Posted: 5 years ago
At 3/7/2011 10:31:30 PM, Rob1_Billion wrote:
At 3/7/2011 9:15:33 PM, zGodMode wrote:
At 3/7/2011 8:35:46 PM, Rob1_Billion wrote:
Loserboi I was reading your last post in the Knicks thread about "the top 3 seeds" being the only ones with any chance, and I think I figured it out. If you look at the top seed being the 'mean' in a sense, then one could predict football being more even overall, than basketball or baseball, without ever having learned about professional sports.

Baseball and basketball are played in series, not single games. When you play multiple games it is just like pulling more samples in a statistical analysis; you could pull one sample where the Patriots for example have a bad day, but then pull several where they win. - the more you pull, the more accurate you portray the statistic. So games in series will 'reveal' the better team more accurately because there is a stronger p-value (I really hope I'm not screwing that up royally).

The decreased number of players in basketball and baseball would also reduce deviations from the mean. All the extra players in football create more opportunities for one player to deviate from the mean and decide the outcome himself (positively or negatively).

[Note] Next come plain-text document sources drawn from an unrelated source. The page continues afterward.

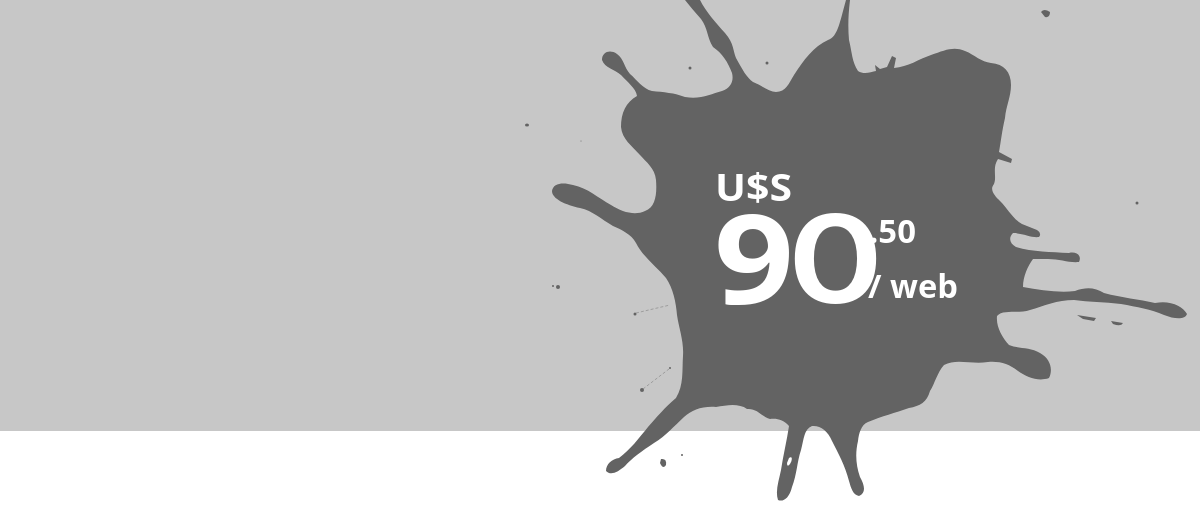
<!DOCTYPE html>
<html lang="en">
<head>
<meta charset="utf-8">
<title>Web price banner</title>
<style>
:root { --panel: #c7c7c7; --ink: #636363; --paper: #fff; }
* { box-sizing: border-box; }
html, body { margin: 0; overflow: hidden; }
.banner { position: relative; width: 1200px; height: 522px; overflow: hidden; background: var(--paper); }
.panel { height: 431px; background: var(--panel); }
.splash, .price { position: absolute; inset: 0; width: 1200px; height: 522px; }
.splash { fill: var(--ink); }
.hole { fill: var(--paper); }
.price { fill: var(--paper); font-family: "Noto Sans", "Open Sans", sans-serif; font-weight: 700; }
.currency { font-size: 38px; }
.nine { font-size: 124px; font-weight: 600; text-anchor: middle; }
.zero { font-family: Inter, "Noto Sans", sans-serif; font-size: 122px; font-weight: 600; text-anchor: middle; }
.detail { font-size: 33px; }
</style>
</head>
<body>
<main class="banner">
  <div class="panel"></div>
  <svg class="splash" viewBox="0 0 1200 522" aria-hidden="true">
    <path class="blot" d="M685 0 H700 C706 12 716 23 725 33 C734 43 733 51 736 58 C742 69 747 78 753 82 C761 85 769 92 776 92 C786 92 789 83 794 75 C803 61 814 46 828 40 C838 37 840 21 846 0 H850 C848 17 848 29 849 40 C852 52 852 62 858 71 C864 75 871 72 876 71 L875 65 L880 69 L887 67 L892 56 L896 58 L894 68 C908 67 919 59 931 55 C945 50 954 46 965 51 C975 55 981 62 991 63 C1004 64 1011 72 1011 85 C1011 97 1006 106 1005 118 C1002 131 1001 141 999 152 L1012 159 L1011 163 L998 159 C992 168 997 176 994 184 C989 190 995 196 1000 201 C1008 209 1013 219 1022 224 L1037 230 Q1042 233 1039 237 C1031 238 1023 233 1013 233 C1008 238 1010 244 1016 247 C1033 252 1051 252 1069 253 C1077 251 1082 256 1079 262 C1069 263 1060 259 1048 259 L1033 259 C1028 266 1023 276 1023 287 C1040 290 1059 293 1075 291 C1085 287 1095 287 1104 293 C1122 298 1139 299 1155 303 C1170 300 1183 306 1187 314 C1185 320 1174 319 1164 315 C1151 309 1137 307 1121 304 C1104 302 1089 302 1074 300 C1057 300 1044 306 1030 310 C1018 314 1003 309 997 316 C996 327 1002 337 1009 345 C1019 349 1030 347 1040 353 C1051 359 1053 370 1049 378 C1038 382 1027 377 1018 371 C1009 364 1000 361 988 362 C972 365 957 358 944 365 C937 373 935 383 930 391 C927 402 920 406 909 408 C895 413 882 416 868 422 C861 425 859 433 858 441 C855 454 856 465 860 477 C865 486 866 493 859 496 C853 495 851 488 849 481 C845 465 838 453 832 441 C828 431 820 425 812 426 C804 429 804 439 801 450 C797 462 797 474 792 487 C789 499 783 502 778 500 C775 491 779 480 781 470 C783 456 787 440 789 426 C784 420 777 418 770 419 C761 416 757 408 747 409 C739 403 727 405 716 407 C702 406 692 410 684 417 C674 426 666 436 654 443 C642 451 632 458 625 466 C618 472 611 476 606 471 C606 464 612 459 619 458 C630 450 639 438 648 427 C657 417 665 407 676 398 C684 385 682 370 683 356 C684 341 679 329 677 315 C676 302 673 288 666 278 C656 266 643 257 636 243 C631 234 622 230 613 226 C601 219 593 211 580 208 C566 205 552 199 552 191 C553 183 563 182 573 185 C588 188 598 198 611 205 C622 212 635 216 645 211 C656 207 657 193 656 180 C655 168 646 162 640 155 C632 146 622 139 621 127 C621 113 626 102 637 96 C636 88 627 82 621 75 C614 69 605 68 602 60 C602 52 610 49 617 54 C624 59 624 67 630 74 C637 80 643 89 652 91 C663 92 675 93 685 97 C700 100 711 94 722 91 C731 88 734 81 732 73 C728 62 722 53 713 47 C707 38 708 28 701 19 Q692 9 685 0Z"/>
    <path class="hole" d="M789 458 C792 456 793 459 790 464 Q787 468 787 463Z"/>
    <g class="droplets">
      <path d="M1041 12 Q1044 8 1050 12 Q1050 18 1045 17Z"/>
      <path d="M1077 315 L1096 318 L1094 321 L1083 319Z"/>
      <path d="M1111 321 L1123 323 Q1121 327 1113 324Z"/>
      <path d="M661 459 Q667 458 666 465 Q663 470 660 463Z"/>
      <ellipse cx="527" cy="125" rx="2" ry="1.5"/>
      <circle cx="690" cy="68" r="1.5"/>
      <circle cx="767" cy="63" r="1.5"/>
      <circle cx="1137" cy="203" r="1.5"/>
      <circle cx="553" cy="286" r="1"/>
      <circle cx="558" cy="287" r="2"/>
      <circle cx="635" cy="314" r="1.5"/>
      <circle cx="642" cy="390" r="2"/>
      <circle cx="670" cy="368" r="1"/>
      <circle cx="682" cy="455" r="1"/>
      <circle cx="581" cy="141" r=".5"/>
    </g>
    <path class="fine-spray" d="M636 313 L670 305 M643 389 L669 369" fill="none" stroke="#8b8b8b" stroke-dasharray="3 2" stroke-width=".7"/>
  </svg>
  <svg class="price" viewBox="0 0 1200 522">
    <text class="currency" x="715" y="201" textLength="77" lengthAdjust="spacingAndGlyphs">U$S</text>
    <text class="nine" x="754" y="304" textLength="80" lengthAdjust="spacingAndGlyphs">9</text>
    <text class="zero" x="835.5" y="303" textLength="96" lengthAdjust="spacingAndGlyphs">0</text>
    <text class="detail" x="869" y="243" textLength="47" lengthAdjust="spacingAndGlyphs">.50</text>
    <text class="detail" x="868" y="298" textLength="90" lengthAdjust="spacingAndGlyphs">/ web</text>
  </svg>
</main>
</body>
</html>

Are you trying to say that one player can decide a football game more than one player can decide a basketball game?
Because that's the most opposite truth.

In Football your Quarterback can be on fire, completely in the zone, but if you don't have an O-Line to block for him, your offense will stall, if your running-back fumbles the ball every time he touches it, you won't score consistently, if your wide-receiver's can't catch, than your QB's talent is worthless.

In Basketball if Kobe Bryant is on fire, Kobe is on fire. Kobe scores 81 points or 63 points in 3 Quarters when the other team has scored 62. Kevin Love can score 40+ points and pull 30+ rebounds. Isiah Thomas can score 41 points, including 20 in the third, on a painfully sprained ankle.

The fact that Kobe can control his team more than a QB is why BBall is more consistant than Fball. Since it's more consistent, it's not percieved as fair because us fans want to see the talent shuffled around to keep it interesting. The 1v1 standoff between a Pitcher and a Big hitter is another 'concentration' of power that leads to consistency. Does that make sense?

Inconsistency =/= more competitive.
And how is that unfair?
The most talented teams win, because they're the most talented, however the play-offs are a huge question mark this year, anything can happen, just like football and baseball.